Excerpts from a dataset
--

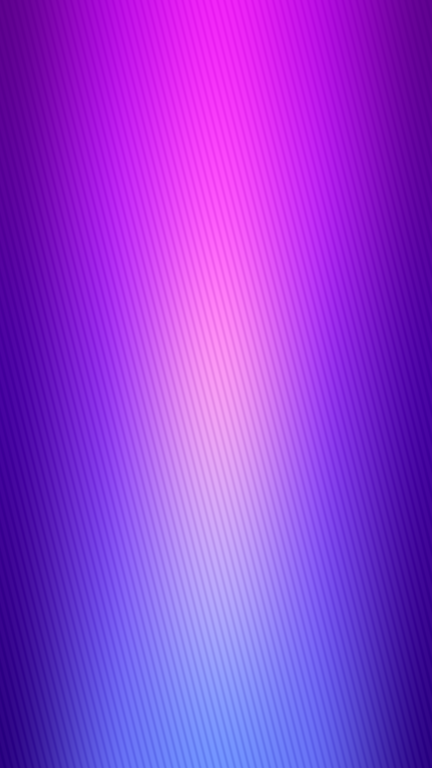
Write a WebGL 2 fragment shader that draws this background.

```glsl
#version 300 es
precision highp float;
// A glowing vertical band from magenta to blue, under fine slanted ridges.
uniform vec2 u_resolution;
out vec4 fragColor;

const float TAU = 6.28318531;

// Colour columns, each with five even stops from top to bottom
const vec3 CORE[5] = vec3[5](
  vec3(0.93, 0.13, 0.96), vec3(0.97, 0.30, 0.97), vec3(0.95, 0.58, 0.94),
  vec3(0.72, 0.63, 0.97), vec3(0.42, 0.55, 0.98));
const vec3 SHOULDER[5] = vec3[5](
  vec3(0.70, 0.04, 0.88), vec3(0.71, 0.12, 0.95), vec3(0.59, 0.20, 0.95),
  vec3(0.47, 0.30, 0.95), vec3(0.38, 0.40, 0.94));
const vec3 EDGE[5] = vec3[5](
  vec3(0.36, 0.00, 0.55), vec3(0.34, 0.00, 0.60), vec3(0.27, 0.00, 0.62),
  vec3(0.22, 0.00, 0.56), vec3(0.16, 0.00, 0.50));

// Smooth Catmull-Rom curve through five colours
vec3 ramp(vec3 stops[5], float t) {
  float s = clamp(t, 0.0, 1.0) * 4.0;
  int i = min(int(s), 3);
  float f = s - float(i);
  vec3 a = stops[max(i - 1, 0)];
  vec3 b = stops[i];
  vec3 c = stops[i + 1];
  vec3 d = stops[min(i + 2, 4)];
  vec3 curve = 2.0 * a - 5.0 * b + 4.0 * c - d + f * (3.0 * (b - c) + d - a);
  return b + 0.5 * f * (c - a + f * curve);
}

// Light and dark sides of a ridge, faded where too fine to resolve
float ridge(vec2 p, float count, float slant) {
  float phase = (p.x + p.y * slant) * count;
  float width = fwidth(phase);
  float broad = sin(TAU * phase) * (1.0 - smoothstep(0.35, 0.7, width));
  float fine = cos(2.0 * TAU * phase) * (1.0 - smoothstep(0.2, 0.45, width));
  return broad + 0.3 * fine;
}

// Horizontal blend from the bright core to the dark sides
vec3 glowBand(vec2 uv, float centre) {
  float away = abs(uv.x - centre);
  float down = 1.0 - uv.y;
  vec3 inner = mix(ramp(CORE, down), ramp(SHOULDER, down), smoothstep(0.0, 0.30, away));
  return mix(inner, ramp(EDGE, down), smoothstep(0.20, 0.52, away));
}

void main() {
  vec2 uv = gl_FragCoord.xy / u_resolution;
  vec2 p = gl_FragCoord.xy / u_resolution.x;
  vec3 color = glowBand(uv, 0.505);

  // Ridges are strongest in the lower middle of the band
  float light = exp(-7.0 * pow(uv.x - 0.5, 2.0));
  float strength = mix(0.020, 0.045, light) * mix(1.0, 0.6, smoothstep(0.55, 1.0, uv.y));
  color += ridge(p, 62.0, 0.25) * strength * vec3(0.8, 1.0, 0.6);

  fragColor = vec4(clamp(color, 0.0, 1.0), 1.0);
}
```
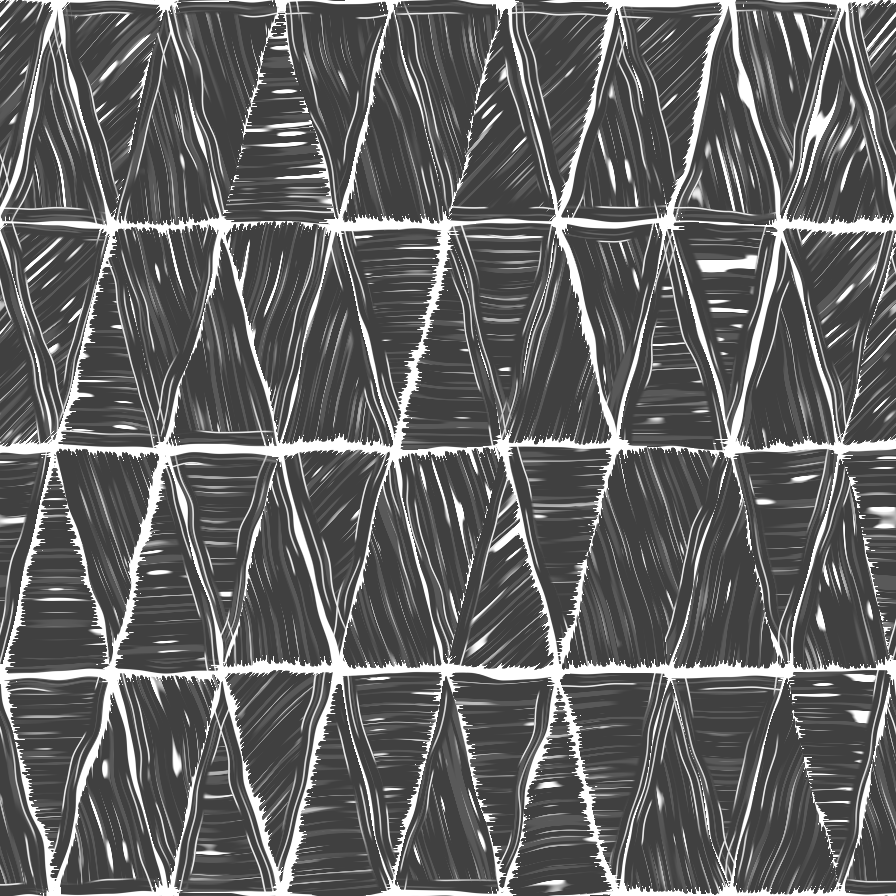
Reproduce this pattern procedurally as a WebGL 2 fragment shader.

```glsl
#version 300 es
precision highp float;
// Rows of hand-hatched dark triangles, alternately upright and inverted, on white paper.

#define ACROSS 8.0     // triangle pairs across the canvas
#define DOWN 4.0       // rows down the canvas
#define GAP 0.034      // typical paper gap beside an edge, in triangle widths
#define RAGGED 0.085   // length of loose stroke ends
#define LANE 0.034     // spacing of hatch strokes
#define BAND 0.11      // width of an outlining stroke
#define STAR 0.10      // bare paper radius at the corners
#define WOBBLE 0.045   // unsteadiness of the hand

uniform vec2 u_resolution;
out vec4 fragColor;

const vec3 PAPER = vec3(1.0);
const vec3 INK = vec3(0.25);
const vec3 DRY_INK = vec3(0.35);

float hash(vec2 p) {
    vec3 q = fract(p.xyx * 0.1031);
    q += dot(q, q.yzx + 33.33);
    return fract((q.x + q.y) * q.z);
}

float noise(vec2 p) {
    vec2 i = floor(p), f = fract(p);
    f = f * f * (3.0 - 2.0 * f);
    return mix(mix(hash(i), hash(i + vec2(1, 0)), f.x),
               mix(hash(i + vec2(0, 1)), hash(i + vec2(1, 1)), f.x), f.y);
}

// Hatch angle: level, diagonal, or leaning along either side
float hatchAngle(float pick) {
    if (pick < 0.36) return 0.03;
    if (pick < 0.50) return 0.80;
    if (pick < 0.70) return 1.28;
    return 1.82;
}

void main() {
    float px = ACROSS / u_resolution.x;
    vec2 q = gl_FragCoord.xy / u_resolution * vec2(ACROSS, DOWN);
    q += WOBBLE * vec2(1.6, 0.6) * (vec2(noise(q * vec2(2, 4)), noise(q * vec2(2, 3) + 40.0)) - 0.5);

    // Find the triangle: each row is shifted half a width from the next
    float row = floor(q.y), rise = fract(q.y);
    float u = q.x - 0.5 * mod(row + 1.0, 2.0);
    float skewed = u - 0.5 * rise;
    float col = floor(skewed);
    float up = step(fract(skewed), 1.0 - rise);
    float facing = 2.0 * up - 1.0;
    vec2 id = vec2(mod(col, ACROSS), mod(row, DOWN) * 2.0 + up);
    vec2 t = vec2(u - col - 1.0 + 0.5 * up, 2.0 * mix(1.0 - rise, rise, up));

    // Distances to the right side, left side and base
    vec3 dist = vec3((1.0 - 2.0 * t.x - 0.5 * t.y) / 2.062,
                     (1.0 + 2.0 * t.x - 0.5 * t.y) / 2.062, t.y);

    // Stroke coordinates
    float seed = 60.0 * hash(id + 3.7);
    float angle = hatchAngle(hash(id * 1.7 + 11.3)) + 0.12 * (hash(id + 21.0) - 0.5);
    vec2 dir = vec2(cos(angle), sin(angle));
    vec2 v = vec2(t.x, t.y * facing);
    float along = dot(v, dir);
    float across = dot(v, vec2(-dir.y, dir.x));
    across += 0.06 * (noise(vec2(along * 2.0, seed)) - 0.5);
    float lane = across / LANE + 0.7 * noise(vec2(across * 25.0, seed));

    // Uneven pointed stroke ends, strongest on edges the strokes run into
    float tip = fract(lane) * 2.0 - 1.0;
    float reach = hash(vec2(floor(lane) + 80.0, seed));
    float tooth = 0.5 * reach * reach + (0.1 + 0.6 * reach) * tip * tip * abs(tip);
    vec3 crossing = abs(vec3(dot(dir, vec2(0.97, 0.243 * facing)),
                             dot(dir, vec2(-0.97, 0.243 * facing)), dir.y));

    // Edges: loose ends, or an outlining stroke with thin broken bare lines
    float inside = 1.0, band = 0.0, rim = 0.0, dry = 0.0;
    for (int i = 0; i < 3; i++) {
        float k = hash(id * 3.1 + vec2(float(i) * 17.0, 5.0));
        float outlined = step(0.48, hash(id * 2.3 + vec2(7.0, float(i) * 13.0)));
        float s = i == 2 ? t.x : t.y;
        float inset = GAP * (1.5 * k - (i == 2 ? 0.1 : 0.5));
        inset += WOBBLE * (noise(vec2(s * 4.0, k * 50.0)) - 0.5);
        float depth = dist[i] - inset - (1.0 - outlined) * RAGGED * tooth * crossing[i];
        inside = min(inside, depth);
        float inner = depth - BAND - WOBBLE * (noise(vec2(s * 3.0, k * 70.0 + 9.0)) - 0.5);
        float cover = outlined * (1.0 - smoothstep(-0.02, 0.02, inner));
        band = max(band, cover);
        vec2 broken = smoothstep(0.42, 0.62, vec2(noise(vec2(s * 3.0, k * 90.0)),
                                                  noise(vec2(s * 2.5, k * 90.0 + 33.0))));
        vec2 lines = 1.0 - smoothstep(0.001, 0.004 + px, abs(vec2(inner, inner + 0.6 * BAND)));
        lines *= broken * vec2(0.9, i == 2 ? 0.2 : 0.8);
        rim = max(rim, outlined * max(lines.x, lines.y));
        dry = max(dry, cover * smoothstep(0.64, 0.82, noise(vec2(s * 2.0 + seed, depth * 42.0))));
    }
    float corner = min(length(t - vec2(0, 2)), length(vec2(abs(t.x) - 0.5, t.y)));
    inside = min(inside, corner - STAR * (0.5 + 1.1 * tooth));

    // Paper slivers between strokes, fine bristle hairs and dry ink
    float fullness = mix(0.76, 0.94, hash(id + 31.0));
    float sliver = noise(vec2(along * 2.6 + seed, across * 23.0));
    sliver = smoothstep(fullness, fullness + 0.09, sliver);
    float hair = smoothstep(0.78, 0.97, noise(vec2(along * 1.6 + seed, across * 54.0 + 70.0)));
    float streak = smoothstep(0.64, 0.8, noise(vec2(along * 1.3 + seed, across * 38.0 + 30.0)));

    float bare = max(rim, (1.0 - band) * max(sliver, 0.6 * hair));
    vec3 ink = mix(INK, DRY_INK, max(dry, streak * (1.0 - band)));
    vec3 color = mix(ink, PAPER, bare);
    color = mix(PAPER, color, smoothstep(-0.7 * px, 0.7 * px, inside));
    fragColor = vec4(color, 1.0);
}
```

--

Write out every line from the entries where "const" appears.

const float TAU = 6.28318531;
const vec3 CORE[5] = vec3[5](
const vec3 SHOULDER[5] = vec3[5](
const vec3 EDGE[5] = vec3[5](
const vec3 PAPER = vec3(1.0);
const vec3 INK = vec3(0.25);
const vec3 DRY_INK = vec3(0.35);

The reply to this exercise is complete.